Published On: Tue, Jun 10th, 2014

Sophie Okonedo Wins Tony For Best Performance by an Actress in a Play

The Oscar nominated British actress took home the award for her Broadway debut in the new revival of Lorraine Hansberry ‘s “A Raisin in the Sun”.


Sophie Okonedo Wins Tony For Best Performance by an Actress in a Play

 

Acclaimed British actress Sophie Okonedo has won the Tony award for “Best Performance by an Actress in a Play” at the 68th Annual Tony Awards at Radio City Music Hall last night, for her performance as Ruth Younger in the Broadway revival of Lorraine Hansberry’s “A Raisin in the Sun”. The play, about a Chicago family seeking to become wealthy, also stars Denzel Washington.

In a gracious, heartfelt speech, the London-born actress thanked producer Scott Rudin, who “somehow had the vision that a Jewish Nigerian Brit could come over the pond and play one of America’s most iconic parts.”

The mention of her Jewish roots prompted “Jewish Nigerian Brit” to trend on Twitter under the hashtag #TonyAwards, The Jewish Week reports.

Okonedo is best-known for her starring role in the 2004 film “Hotel Rwanda”, for which she was nominated for an Oscar, as well as a Screen Actors Guild Award. She has also received honours for her television work, including a Golden Globe nomination for her role in the 2006 mini-series “Tsunami: The Aftermath” and BAFTA nominations for her role in the legal thriller series “Criminal Justice”, and her portrayal of Winnie Mandela in the 2010 TV movie “Mrs. Mandela”.

The actress, who was appointed Officer of the Order of the British Empire (OBE) in 2010, was born to an Ashkenazi Jewish mother and a Nigerian father, who abandoned the family when she was 5. She was brought up in her mother’s faith and attended a Reform synagogue in London with her grandparents, who were immigrants from Poland and Russia.

In 2009, she spoke passionately about her Jewish heritage to the Jewish Journal. “It’s all in my blood, ” she said, recalling her grandparents’ Jewish home. ”They celebrated all the holidays, and they spoke Yiddish when they didn’t want me to understand the conversation. I feel sad I didn’t learn Yiddish as a child. It’s such a fantastic language, so expressive. And now my grandparents are too old to teach me.”

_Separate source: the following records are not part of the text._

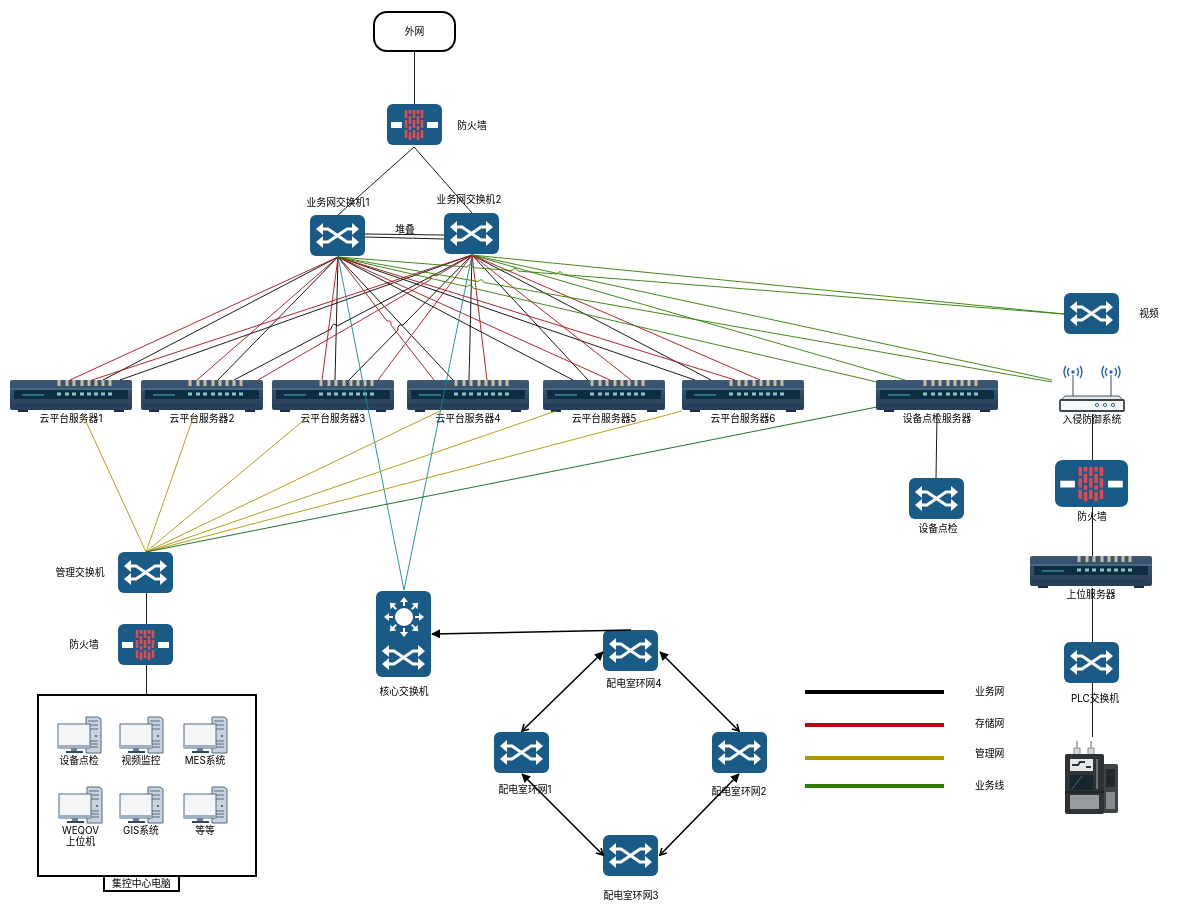
<!DOCTYPE html>
<html lang="zh-CN">
<head>
<meta charset="utf-8">
<title>网络拓扑图</title>
<style>
:root {
  --ink: #000; --paper: #fff;
  --storage: #b00d12; --manage: #b09500; --service: #2f7d00;
  --core: #128a8c; --inspect: #0c6414;
}
* { box-sizing: border-box; margin: 0; padding: 0; }
body { width: 1200px; height: 921px; overflow: hidden; background: var(--paper); }
.topology { position: relative; width: 1200px; height: 921px; overflow: hidden; color: var(--ink);
  font: 9.8px/11px Inter, "Noto Sans CJK SC", sans-serif; }
.symbols { position: absolute; width: 0; height: 0; }
.links { position: absolute; inset: 0; width: 1200px; height: 921px; fill: none; stroke-width: .9; }
.node { position: absolute; left: var(--x); top: var(--y); }
.node svg { display: block; }
.node figcaption, .link-label { position: absolute; left: var(--lx); top: var(--ly); transform: translate(-50%, -50%); white-space: nowrap; }
.switch svg, .firewall svg { width: 55px; height: 41px; }
.firewall.large svg { width: 73px; height: 47px; }
.server svg { width: 122px; height: 34px; }
.server { --lx: 61px; --ly: 38px; }
.outside { position: absolute; left: 373px; top: 11px; width: 83px; height: 41px; border: 2px solid var(--ink); border-radius: 14px;
  display: flex; align-items: center; justify-content: center; padding-bottom: 1px; }
.control-room { position: absolute; left: 37px; top: 694px; width: 220px; height: 183px; border: 2px solid var(--ink); padding: 20px 0 0 9px; }
.terminals { display: grid; grid-template-columns: 62px 62px 66px; grid-auto-rows: 70px; list-style: none; }
.terminals li { display: flex; flex-direction: column; align-items: center; text-align: center; gap: 1px; }
.terminals li:nth-child(4) { padding-left: 3px; }
.terminals svg { width: 45px; height: 38px; }
.control-room h2 { position: absolute; left: 64px; top: 179px; width: 77px; height: 17px; border: 2px solid var(--ink); font: inherit;
  display: flex; align-items: center; justify-content: center; white-space: nowrap; padding-bottom: 1px; }
.legend { position: absolute; left: 805px; top: 676px; display: grid; grid-template-rows: 31px 33px 27px 37px; list-style: none; }
.legend li { display: flex; align-items: center; gap: 31px; }
.legend i { position: relative; top: var(--drop, 0); width: 139px; height: 4px; background: var(--line); }
</style>
</head>
<body>
<main class="topology">
<svg class="symbols" aria-hidden="true">
  <defs>
    <g id="crossed-arrows">
      <path d="M12 14h6L37 27h6M12 27h6L37 14h6" fill="none" stroke="#fff" stroke-width="3"/>
      <path d="M42 8l7 6-7 6zM42 21l7 6-7 6zM13 8l-7 6 7 6zM13 21l-7 6 7 6z" fill="#fff"/>
    </g>
    <symbol id="switch" viewBox="0 0 55 41"><rect width="55" height="41" rx="6" fill="#1a5a86"/><use href="#crossed-arrows"/></symbol>
    <symbol id="firewall" viewBox="0 0 55 41" preserveAspectRatio="none">
      <rect width="55" height="41" rx="6" fill="#1a5a86"/>
      <path d="M4 18h11v6H4zM40 18h11v6H40z" fill="#fff"/>
      <g fill="none" stroke="#e5484f" stroke-width="2.6">
        <path d="M19 6v30M27 6v30M35 6v30" stroke-dasharray="8 2"/>
        <path d="M23 6v30M31 6v30" stroke-dasharray="4 2 8 2"/>
      </g>
    </symbol>
    <symbol id="core" viewBox="0 0 55 86">
      <rect width="55" height="86" rx="6" fill="#1a5a86"/>
      <circle cx="28" cy="26" r="9" fill="#fff"/>
      <g id="rays" fill="#fff">
        <path id="ray" d="M27 15v-4h-3l4-5 4 5h-3v4z"/>
        <use href="#ray" transform="rotate(45 28 26)"/><use href="#ray" transform="rotate(90 28 26)"/><use href="#ray" transform="rotate(135 28 26)"/>
      </g>
      <use href="#rays" transform="rotate(180 28 26)"/>
      <use href="#crossed-arrows" y="46"/>
    </symbol>
    <linearGradient id="casing" x2="0" y2="1"><stop stop-color="#3c5875"/><stop offset="1" stop-color="#263f59"/></linearGradient>
    <symbol id="server" viewBox="0 0 122 34">
      <path d="M8 29h10v3H8zM104 29h10v3h-10z" fill="#1b2d40"/>
      <rect width="122" height="30" rx="2" fill="url(#casing)"/>
      <path d="M0 8h122v2H0z" fill="#4a6884"/>
      <rect x="4" y="10" width="114" height="9" fill="#0e2d40"/>
      <path d="M12 15h22" stroke="#2d7480" stroke-width="2"/>
      <path d="M49 0v6M57 0v6M64 0v6M72 0v6M79 0v6M86 0v6M93 0v6M100 0v6" stroke="#cbbd9c" stroke-width="3"/>
      <path d="M47 14h4M55 14h4M62 14h4M70 14h4M77 14h4M84 14h4M91 14h4M98 14h4" stroke="#8cc4ca" stroke-width="3"/>
      <path d="M3 25h116" stroke="#1e354c"/>
    </symbol>
    <symbol id="terminal" viewBox="0 0 45 38">
      <path d="M29 1h12l3 2v34H29z" fill="#c9d3de" stroke="#526b84"/>
      <path d="M31 5h10M31 9h10M31 13h10M31 25h10M31 28h10M31 31h10" stroke="#526b84"/>
      <rect x="1" y="8" width="32" height="24" fill="#f3f5f7" stroke="#526b84"/>
      <path d="M1 29h32v3H1z" fill="#9fb0c1"/>
      <path d="M14 32h6v3h-6z" fill="#6c8299"/><path d="M9 36h17" stroke="#33475c" stroke-width="2"/>
      <circle cx="39" cy="20" r="1" fill="#1a5a86"/>
    </symbol>
    <marker id="arrow" viewBox="0 0 10 10" refX="9" refY="5" markerWidth="9" markerHeight="9" markerUnits="userSpaceOnUse" orient="auto-start-reverse"><path d="M0 0l10 5-10 5z" fill="#000" stroke="none"/></marker>
    <marker id="open-arrow" viewBox="0 0 10 10" refX="9" refY="5" markerWidth="9" markerHeight="9" markerUnits="userSpaceOnUse" orient="auto-start-reverse"><path d="M2 1l7 4-7 4" fill="none" stroke="#000" stroke-width="1.8"/></marker>
  </defs>
</svg>

<div class="outside">外网</div>
<figure class="node firewall" style="--x:387px;--y:104px;--lx:85px;--ly:21px"><svg><use href="#firewall"/></svg><figcaption>防火墙</figcaption></figure>
<figure class="node switch" style="--x:310px;--y:215px;--lx:28px;--ly:-13px"><svg><use href="#switch"/></svg><figcaption>业务网交换机1</figcaption></figure>
<figure class="node switch" style="--x:444px;--y:213px;--lx:25px;--ly:-14px"><svg><use href="#switch"/></svg><figcaption>业务网交换机2</figcaption></figure>
<span class="link-label" style="--lx:405px;--ly:229px">堆叠</span>

<figure class="node server" style="--x:10px;--y:380px"><svg><use href="#server"/></svg><figcaption>云平台服务器1</figcaption></figure>
<figure class="node server" style="--x:141px;--y:380px"><svg><use href="#server"/></svg><figcaption>云平台服务器2</figcaption></figure>
<figure class="node server" style="--x:272px;--y:380px"><svg><use href="#server"/></svg><figcaption>云平台服务器3</figcaption></figure>
<figure class="node server" style="--x:407px;--y:380px"><svg><use href="#server"/></svg><figcaption>云平台服务器4</figcaption></figure>
<figure class="node server" style="--x:543px;--y:380px"><svg><use href="#server"/></svg><figcaption>云平台服务器5</figcaption></figure>
<figure class="node server" style="--x:682px;--y:380px"><svg><use href="#server"/></svg><figcaption>云平台服务器6</figcaption></figure>
<figure class="node server" style="--x:876px;--y:380px"><svg><use href="#server"/></svg><figcaption>设备点检服务器</figcaption></figure>
<figure class="node switch" style="--x:909px;--y:478px;--lx:29px;--ly:50px"><svg><use href="#switch"/></svg><figcaption>设备点检</figcaption></figure>

<figure class="node switch" style="--x:1064px;--y:293px;--lx:85px;--ly:20px"><svg><use href="#switch"/></svg><figcaption>视频</figcaption></figure>
<figure class="node intrusion" style="--x:1058px;--y:362px;--lx:34px;--ly:57px">
  <svg width="68" height="53">
    <path d="M15 13v21M53 13v21" stroke="#9aa6ae" stroke-width="2"/>
    <g id="radio" fill="none" stroke="#2b62ae" stroke-width="1.4"><circle cx="15" cy="10" r="1" fill="#2b62ae"/><path d="M11 6q-3 4 0 8M8 4q-4 6 0 12M19 6q3 4 0 8M22 4q4 6 0 12"/></g>
    <use href="#radio" x="38"/>
    <path d="M7 34h54l4 4H3z" fill="#e3e8eb" stroke="#4c565e"/>
    <rect x="2" y="38" width="64" height="11" rx="1" fill="#f7f9fa" stroke="#3c454c" stroke-width="1.8"/>
    <g fill="none" stroke="#2b62ae"><circle cx="39" cy="43" r="1.6"/><circle cx="47" cy="43" r="1.6"/><circle cx="55" cy="43" r="1.6"/></g>
  </svg><figcaption>入侵防御系统</figcaption></figure>
<figure class="node firewall large" style="--x:1055px;--y:460px;--lx:37px;--ly:56px"><svg><use href="#firewall"/></svg><figcaption>防火墙</figcaption></figure>
<figure class="node server" style="--x:1030px;--y:556px"><svg><use href="#server"/></svg><figcaption>上位服务器</figcaption></figure>
<figure class="node switch" style="--x:1064px;--y:642px;--lx:31px;--ly:56px"><svg><use href="#switch"/></svg><figcaption>PLC交换机</figcaption></figure>
<figure class="node controller" style="--x:1064px;--y:740px">
  <svg width="55" height="75" role="img" aria-label="PLC控制器">
    <path d="M10 8h6v9h-6zM24 8h6v9h-6z" fill="#d5d8da" stroke="#8b9296"/><path d="M13 1v8M27 1v8" stroke="#a9afb3" stroke-width="2"/>
    <rect x="38" y="24" width="16" height="49" rx="2" fill="#3f4447"/><path d="M42 29h9v18h-9z" fill="#24282a"/><path d="M42 52h9v17h-9z" fill="#85898b"/>
    <rect x="1" y="14" width="39" height="60" rx="2" fill="#2f3335"/>
    <path d="M6 19h23v12H6z" fill="#e5e8e9"/><path d="M8 25h6l2-3h5M22 27h5" stroke="#2f3335" fill="none" stroke-width="2"/>
    <path d="M6 35h23v15H6z" fill="#17252c"/><path d="M8 49l10-13" stroke="#41707b"/>
    <path d="M33 19v30" stroke="#6d7477" stroke-width="2"/><path d="M6 55h29v14H6z" fill="#979b9d"/><path d="M1 52h39" stroke="#15181a"/>
  </svg></figure>

<figure class="node switch" style="--x:118px;--y:552px;--lx:-38px;--ly:20px"><svg><use href="#switch"/></svg><figcaption>管理交换机</figcaption></figure>
<figure class="node firewall" style="--x:118px;--y:624px;--lx:-34px;--ly:20px"><svg><use href="#firewall"/></svg><figcaption>防火墙</figcaption></figure>
<section class="control-room">
  <ul class="terminals">
    <li><svg><use href="#terminal"/></svg>设备点检</li>
    <li><svg><use href="#terminal"/></svg>视频监控</li>
    <li><svg><use href="#terminal"/></svg>MES系统</li>
    <li><svg><use href="#terminal"/></svg><span>WEQOV<br>上位机</span></li>
    <li><svg><use href="#terminal"/></svg>GIS系统</li>
    <li><svg><use href="#terminal"/></svg>等等</li>
  </ul>
  <h2>集控中心电脑</h2>
</section>

<figure class="node core" style="--x:376px;--y:591px;--lx:28px;--ly:100px"><svg width="55" height="86"><use href="#core"/></svg><figcaption>核心交换机</figcaption></figure>
<figure class="node switch" style="--x:603px;--y:630px;--lx:31px;--ly:53px"><svg><use href="#switch"/></svg><figcaption>配电室环网4</figcaption></figure>
<figure class="node switch" style="--x:494px;--y:732px;--lx:31px;--ly:57px"><svg><use href="#switch"/></svg><figcaption>配电室环网1</figcaption></figure>
<figure class="node switch" style="--x:712px;--y:732px;--lx:27px;--ly:59px"><svg><use href="#switch"/></svg><figcaption>配电室环网2</figcaption></figure>
<figure class="node switch" style="--x:603px;--y:835px;--lx:28px;--ly:60px"><svg><use href="#switch"/></svg><figcaption>配电室环网3</figcaption></figure>

<svg class="links" viewBox="0 0 1200 921" aria-hidden="true">
  <g stroke="var(--ink)">
    <path d="M414.5 52v52M338 215L414 147L472 213M365 234L444 235M365 237L444 239"/>
    <path d="M103 380L338 257L218 380M335 380L338 257L453 380M573 380L338 257L695 380"/>
    <path d="M120 380L472 255L337 326q-4-5-6 3L234 380"/>
    <path d="M349 380L398 330q-1-6 5-5L472 255L469 380M588 380L472 255L711 380"/>
    <path d="M937 413L936 478M1092.5 414v46M1092.5 507v49M1092.5 588v54M1092.5 683v54M146.5 593v31M146.5 665v30"/>
  </g>
  <g stroke="var(--storage)">
    <path d="M70 380L338 257L197 380M322 380L338 257L387 321q5-1 4 4L434 380M610 380L338 257L735 380"/>
    <path d="M92 380L472 255L436 276q-4-4-6 4L258 380M378 380L472 255L487 380M631 380L472 255L760 380"/>
  </g>
  <g stroke="var(--service)">
    <path d="M338 257L467 267q3-5 6 .6L512 270.6q3-5 6 .5L557 274q3-5 6 .6L1064 314"/>
    <path d="M338 257L478 281.5q4-4 6 1L1052 382M338 257L467 286.7q4-4 6 1.4L877 382"/>
    <path d="M1064 314L472 255L1052 380M472 255L905 380"/>
  </g>
  <path d="M338 257L404 590L472 255" stroke="var(--core)"/>
  <path d="M83 415L146 552L194 415M310 415L146 552L440 411M556 411L146 552L682 411" stroke="var(--manage)"/>
  <path d="M146 552L877 407" stroke="var(--inspect)"/>
  <g stroke="var(--ink)" stroke-width="1.6">
    <path d="M631 630L432 634" marker-end="url(#arrow)"/>
    <path d="M603 652L522 731" marker-start="url(#arrow)" marker-end="url(#open-arrow)"/>
    <path d="M660 652L739 731" marker-start="url(#arrow)" marker-end="url(#open-arrow)"/>
    <path d="M522 774L603 855" marker-start="url(#arrow)" marker-end="url(#open-arrow)"/>
    <path d="M739 774L660 855" marker-start="url(#arrow)" marker-end="url(#open-arrow)"/>
  </g>
</svg>

<ul class="legend">
  <li style="--line:var(--ink)"><i></i>业务网</li>
  <li style="--line:var(--storage);--drop:1px"><i></i>存储网</li>
  <li style="--line:var(--manage);--drop:4px"><i></i>管理网</li>
  <li style="--line:var(--service)"><i></i>业务线</li>
</ul>
</main>
</body>
</html>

“A Raisin in the Sun”, first performed in New York in 1959, is based upon a black family’s experiences in the Washington Park Subdivision of Chicago, which was the centre of racial segregation and violence in the 1920’s. The play also won a Tony for best revival and its director Kenny Leon grabbed the prize for best direction.

 

Read more about: , , , , , , ,

Wordpress site Developed by Fixing WordPress Problems